I long for such privilege, but I also long for a marriage that would be a partnership. I remember attending AWP in 2013 and hearing a panel of writers who didnâ€™t have an MFA confess that theyâ€™re able to write because they married someone who had a good job with benefits. More than a year later, I went out on a dinner date with a man I never went out with again (his choice, not mine), and I told him what I had heard at AWP and that I had accepted that, due to the abundance of writers out there and the near impossibility of monetary success within the profession, whether I went for an MFA or not (because thatâ€™s more a predictor of debt than it is â€œsuccessâ€), I likely would need to depend on my spouse to make enough money for both of us if I was going to do what I love.
He asked me how I would reconcile my feminist vision of having a marriage that was a partnership with having a husband earning almost all of the money. Who would control the household finances? If you wanted to buy groceries or new clothes, it would be with your husbandâ€™s money. Wouldnâ€™t that be like your husband giving you an allowance?
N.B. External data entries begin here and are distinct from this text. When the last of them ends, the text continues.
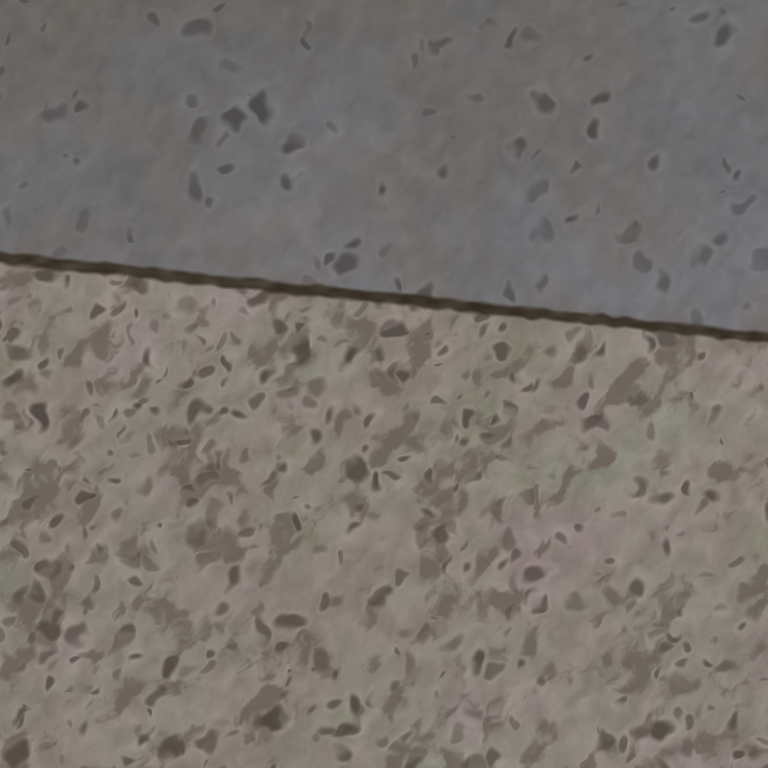
Write a WebGL 1 fragment shader that draws this texture.

```glsl
precision highp float;
uniform vec2 u_resolution;

// Slab colours
const vec3 UPPER_DIM = vec3(0.405, 0.395, 0.385);
const vec3 UPPER_BLUE = vec3(0.448, 0.443, 0.455);
const vec3 LOWER_WARM = vec3(0.522, 0.488, 0.452);
const vec3 LOWER_PALE = vec3(0.548, 0.520, 0.488);
const vec3 GRAIN_UPPER = vec3(0.275, 0.262, 0.262);
const vec3 GRAIN_LOWER = vec3(0.275, 0.245, 0.220);
const vec3 PATCH_BROWN = vec3(0.395, 0.355, 0.320);
const vec3 JOINT_DARK = vec3(0.185, 0.155, 0.115);
const vec3 JOINT_STAIN = vec3(0.420, 0.375, 0.310);

// Joint geometry, in canvas units
const float JOINT_LEFT = 0.664;
const float JOINT_SLOPE = -0.104;
const float JOINT_HALF_WIDTH = 0.0072;
const float JOINT_SOFTNESS = 0.0035;

// Grain layout
const float COARSE_CELLS = 25.0;
const float FINE_CELLS = 43.0;
const float GRAIN_TILT = 0.9;
const float MOTTLE_UPPER = 0.070;
const float MOTTLE_LOWER = 0.125;

float hash(vec2 p) {
  vec3 q = fract(p.xyx * vec3(0.1031, 0.1030, 0.0973));
  q += dot(q, q.yzx + 33.33);
  return fract((q.x + q.y) * q.z);
}

float noise(vec2 p) {
  vec2 cell = floor(p);
  vec2 f = fract(p);
  f = f * f * (3.0 - 2.0 * f);
  float low = mix(hash(cell), hash(cell + vec2(1.0, 0.0)), f.x);
  float high = mix(hash(cell + vec2(0.0, 1.0)), hash(cell + 1.0), f.x);
  return mix(low, high, f.y);
}

float fbm(vec2 p) {
  float sum = 0.0;
  float weight = 0.53;
  for (int i = 0; i < 4; i++) {
    sum += weight * noise(p);
    p = mat2(1.6, 1.2, -1.2, 1.6) * p + 17.3;
    weight *= 0.5;
  }
  return sum;
}

vec2 rotate(vec2 p, float angle) {
  float c = cos(angle);
  float s = sin(angle);
  return vec2(c * p.x + s * p.y, c * p.y - s * p.x);
}

// Scattered irregular specks: x = dark body, y = pale rim
vec2 grains(vec2 p, float density, float seed) {
  vec2 cell = floor(p);
  vec2 result = vec2(0.0);
  for (int j = -1; j <= 1; j++) {
    for (int i = -1; i <= 1; i++) {
      vec2 id = cell + vec2(float(i), float(j));
      vec2 key = id + seed;
      vec2 centre = id + 0.1 + 0.8 * vec2(hash(key + 3.1), hash(key + 61.7));
      float angle = GRAIN_TILT + 2.0 * (hash(key + 23.9) - 0.5);
      vec2 d = rotate(p - centre, angle) * vec2(0.8, 1.3);
      float radius = mix(0.14, 0.36, hash(key + 41.3));
      float edge = length(d) - radius;
      float present = step(hash(key + 87.5), density);
      float strength = present * mix(0.35, 1.0, hash(key + 11.2));
      float body = 1.0 - smoothstep(-0.13, 0.11, edge);
      float rim = smoothstep(0.0, 0.14, edge) * (1.0 - smoothstep(0.14, 0.38, edge));
      result = max(result, strength * vec2(body, rim));
    }
  }
  return result;
}

void main() {
  vec2 uv = gl_FragCoord.xy / u_resolution.y;
  float jointY = JOINT_LEFT + JOINT_SLOPE * uv.x;
  float wobble = (noise(uv * 65.0) - 0.5) * 0.005;
  float above = (uv.y - jointY) * inversesqrt(1.0 + JOINT_SLOPE * JOINT_SLOPE) + wobble;
  float upper = smoothstep(-0.003, 0.003, above);

  // Broad lighting and faint colour drift
  float cloud = fbm(uv * 5.0 + 4.0);
  float blueness = clamp(0.25 + 0.65 * uv.x - 1.3 * (uv.y - 0.8) + (cloud - 0.5), 0.0, 1.0);
  float paleness = clamp(0.25 + 0.5 * uv.x + 1.6 * (cloud - 0.5), 0.0, 1.0);
  vec3 color = mix(mix(LOWER_WARM, LOWER_PALE, paleness), mix(UPPER_DIM, UPPER_BLUE, blueness), upper);
  float tint = fbm(uv * 13.0 + 31.0) - 0.5;
  color += tint * mix(vec3(-0.055, 0.015, -0.045), vec3(-0.030, 0.0, 0.030), upper);

  // Slanted crystal mottling
  vec2 warp = vec2(noise(uv * 58.0), noise(uv * 58.0 + 47.0)) - 0.5;
  vec2 slanted = rotate(uv + warp * 0.012, GRAIN_TILT) * vec2(0.75, 1.2);
  float mottle = fbm(slanted * 52.0) - 0.5;
  color += mottle * mix(MOTTLE_LOWER, MOTTLE_UPPER, upper);

  // Brown mineral patches, denser on the left of the lower slab
  float crowd = clamp(0.75 - 0.55 * uv.x + 1.2 * (cloud - 0.5), 0.0, 1.0);
  float patches = smoothstep(0.57, 0.76, fbm(slanted * 36.0 + 90.0) + 0.07 * crowd);
  color = mix(color, PATCH_BROWN, patches * mix(0.75, 0.12, upper));

  // Dark grains with pale rims
  vec2 ragged = uv + warp * 0.016;
  vec2 coarse = grains(ragged * COARSE_CELLS, mix(0.24 + 0.14 * crowd, 0.20, upper), 5.0);
  vec2 fine = grains(ragged * FINE_CELLS, mix(0.16 + 0.14 * crowd, 0.07, upper), 140.0);
  vec2 speck = max(coarse, fine * 0.85);
  color += speck.y * mix(0.026, 0.020, upper);
  color = mix(color, mix(GRAIN_LOWER, GRAIN_UPPER, upper), speck.x * 0.82);

  // Joint with a stained margin
  float gap = abs(above);
  float stain = exp(-gap * 65.0) * smoothstep(0.3, 0.7, noise(uv * 24.0 + 8.0));
  color = mix(color, JOINT_STAIN, 0.45 * stain);
  float softness = max(JOINT_SOFTNESS, 0.75 / u_resolution.y);
  float joint = 1.0 - smoothstep(JOINT_HALF_WIDTH - softness, JOINT_HALF_WIDTH + softness, gap);
  vec3 jointColor = JOINT_DARK + 0.10 * noise(uv * vec2(55.0, 130.0));
  color = mix(color, jointColor, joint * 0.95);

  gl_FragColor = vec4(color, 1.0);
}
```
What would you contribute to make the marriage equal?
All good questions, but none of which I was prepared to answer. I hadnâ€™t really thought this through, and I attribute my lack of preparedness to two things: 1) Spending five years in an on again/off again relationship with a man who liked career women but wanted to enable his wife to stay home if she wanted to. I didnâ€™t think all men were like him; I just began to think, Well of course thatâ€™s the type of man Iâ€™ll end up with. 2) Spending nearly 30 years thinking I was exceptional, that no matter what I did, I was going to be the one who beat the odds, captured the fame, and made the millions. When writers at AWPâ€”and later instructors at VONA who said none of them, even the MacArthur award-winner among them, made a living strictly off of writing but also teachingâ€”burst my bubble, I hadnâ€™t had time to seriously consider the alternatives.
I firmly believe, and did express to the dinner date, that marriage is much more than a financial partnership. Itâ€™s moral support, companionship, sex, sometimes raising children. Itâ€™s building a life together. Just because Iâ€™m at home writing all dayâ€”which is work, in case anyone reading this doesnâ€™t know, because he didnâ€™t seem to get thatâ€”doesnâ€™t mean I would have nothing to offer in support of his dreams and goals. It just means I would be unlikely to contribute to those goals monetarily.
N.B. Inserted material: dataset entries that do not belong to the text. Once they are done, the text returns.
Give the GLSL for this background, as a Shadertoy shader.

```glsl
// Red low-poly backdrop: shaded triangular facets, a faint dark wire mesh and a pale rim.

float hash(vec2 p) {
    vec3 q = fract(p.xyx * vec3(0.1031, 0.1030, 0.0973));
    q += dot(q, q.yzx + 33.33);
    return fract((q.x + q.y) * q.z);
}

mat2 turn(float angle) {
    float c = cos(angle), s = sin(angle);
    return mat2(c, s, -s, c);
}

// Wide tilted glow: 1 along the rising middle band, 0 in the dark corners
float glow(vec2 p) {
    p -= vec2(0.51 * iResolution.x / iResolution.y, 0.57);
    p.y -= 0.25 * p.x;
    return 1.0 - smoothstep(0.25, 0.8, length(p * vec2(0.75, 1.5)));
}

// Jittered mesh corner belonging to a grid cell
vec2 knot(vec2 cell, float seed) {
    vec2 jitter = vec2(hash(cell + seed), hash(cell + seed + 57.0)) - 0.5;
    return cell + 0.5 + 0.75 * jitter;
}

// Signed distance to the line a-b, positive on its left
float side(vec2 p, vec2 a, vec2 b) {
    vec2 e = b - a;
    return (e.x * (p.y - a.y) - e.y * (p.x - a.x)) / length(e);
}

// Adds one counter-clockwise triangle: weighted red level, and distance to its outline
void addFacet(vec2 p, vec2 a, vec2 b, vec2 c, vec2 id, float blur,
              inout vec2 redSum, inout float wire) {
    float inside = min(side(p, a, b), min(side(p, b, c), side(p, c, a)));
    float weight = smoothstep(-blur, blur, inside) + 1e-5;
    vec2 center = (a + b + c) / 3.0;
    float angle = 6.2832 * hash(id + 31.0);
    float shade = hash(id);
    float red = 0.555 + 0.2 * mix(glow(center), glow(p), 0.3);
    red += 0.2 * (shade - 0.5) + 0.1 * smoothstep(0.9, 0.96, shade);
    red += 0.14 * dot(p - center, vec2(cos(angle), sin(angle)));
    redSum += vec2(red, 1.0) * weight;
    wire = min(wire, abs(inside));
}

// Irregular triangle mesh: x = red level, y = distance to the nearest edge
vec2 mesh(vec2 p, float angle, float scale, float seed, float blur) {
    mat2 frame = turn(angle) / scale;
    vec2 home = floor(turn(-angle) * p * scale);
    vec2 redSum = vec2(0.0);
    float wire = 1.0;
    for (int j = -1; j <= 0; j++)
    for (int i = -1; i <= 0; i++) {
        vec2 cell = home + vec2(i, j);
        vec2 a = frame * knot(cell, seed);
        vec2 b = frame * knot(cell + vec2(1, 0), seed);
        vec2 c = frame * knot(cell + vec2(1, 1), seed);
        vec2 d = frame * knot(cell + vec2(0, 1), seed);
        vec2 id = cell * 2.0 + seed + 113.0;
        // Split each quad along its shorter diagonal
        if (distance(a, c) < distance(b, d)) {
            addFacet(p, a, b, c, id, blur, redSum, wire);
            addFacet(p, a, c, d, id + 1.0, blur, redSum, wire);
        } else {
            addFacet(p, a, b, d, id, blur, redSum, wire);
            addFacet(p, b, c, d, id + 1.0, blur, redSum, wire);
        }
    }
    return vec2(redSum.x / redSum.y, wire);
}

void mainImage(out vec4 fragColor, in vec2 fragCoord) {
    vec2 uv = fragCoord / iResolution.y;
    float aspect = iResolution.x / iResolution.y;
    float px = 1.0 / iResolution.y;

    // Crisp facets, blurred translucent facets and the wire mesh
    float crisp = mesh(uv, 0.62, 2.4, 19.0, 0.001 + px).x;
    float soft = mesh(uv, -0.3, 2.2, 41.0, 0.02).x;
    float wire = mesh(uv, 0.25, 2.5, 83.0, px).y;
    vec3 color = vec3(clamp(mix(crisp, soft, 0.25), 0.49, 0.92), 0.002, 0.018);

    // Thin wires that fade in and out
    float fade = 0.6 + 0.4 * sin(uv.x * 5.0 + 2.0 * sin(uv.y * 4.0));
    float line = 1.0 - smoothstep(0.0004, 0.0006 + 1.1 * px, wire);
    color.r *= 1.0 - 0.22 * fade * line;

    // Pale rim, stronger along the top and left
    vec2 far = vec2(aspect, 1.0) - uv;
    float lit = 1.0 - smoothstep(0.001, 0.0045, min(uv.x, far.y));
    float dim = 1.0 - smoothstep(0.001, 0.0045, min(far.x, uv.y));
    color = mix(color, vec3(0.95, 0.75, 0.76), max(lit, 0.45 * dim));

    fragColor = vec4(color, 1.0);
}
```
But I admit that seems lame. And very kept womanish, and not very feminist, and also very un-Strong Black Woman-like. I hear about people all the time who work two jobs, have kids, go to school, and are either single or stellar spouses. Iâ€™m just not sure I can be that person. When I was in college, I marveled at the women who pulled a 4.0, served as officers in various organizations, maintained strong friendships, and seemed sleep-deprived but unphased. I felt like an under-achiever. â€œDifferent strokes for different folks, honey,â€ a woman I admired advised when I expressed my discontent.
Today, I donâ€™t necessarily want to be different. I want to write. And blog more than once a month. And sleep. And exercise. And finish reading articles the same day I find them. And read books that arenâ€™t on a syllabus. And have a clean house without time created by a snow-induced four-day weekend. And I want a husband, and kids. And I want peopleâ€”lots and lots of peopleâ€”to read my writing. And as long as itâ€™s not via uppers, I want some of what everyone else who has all that is doing to get or maintain it.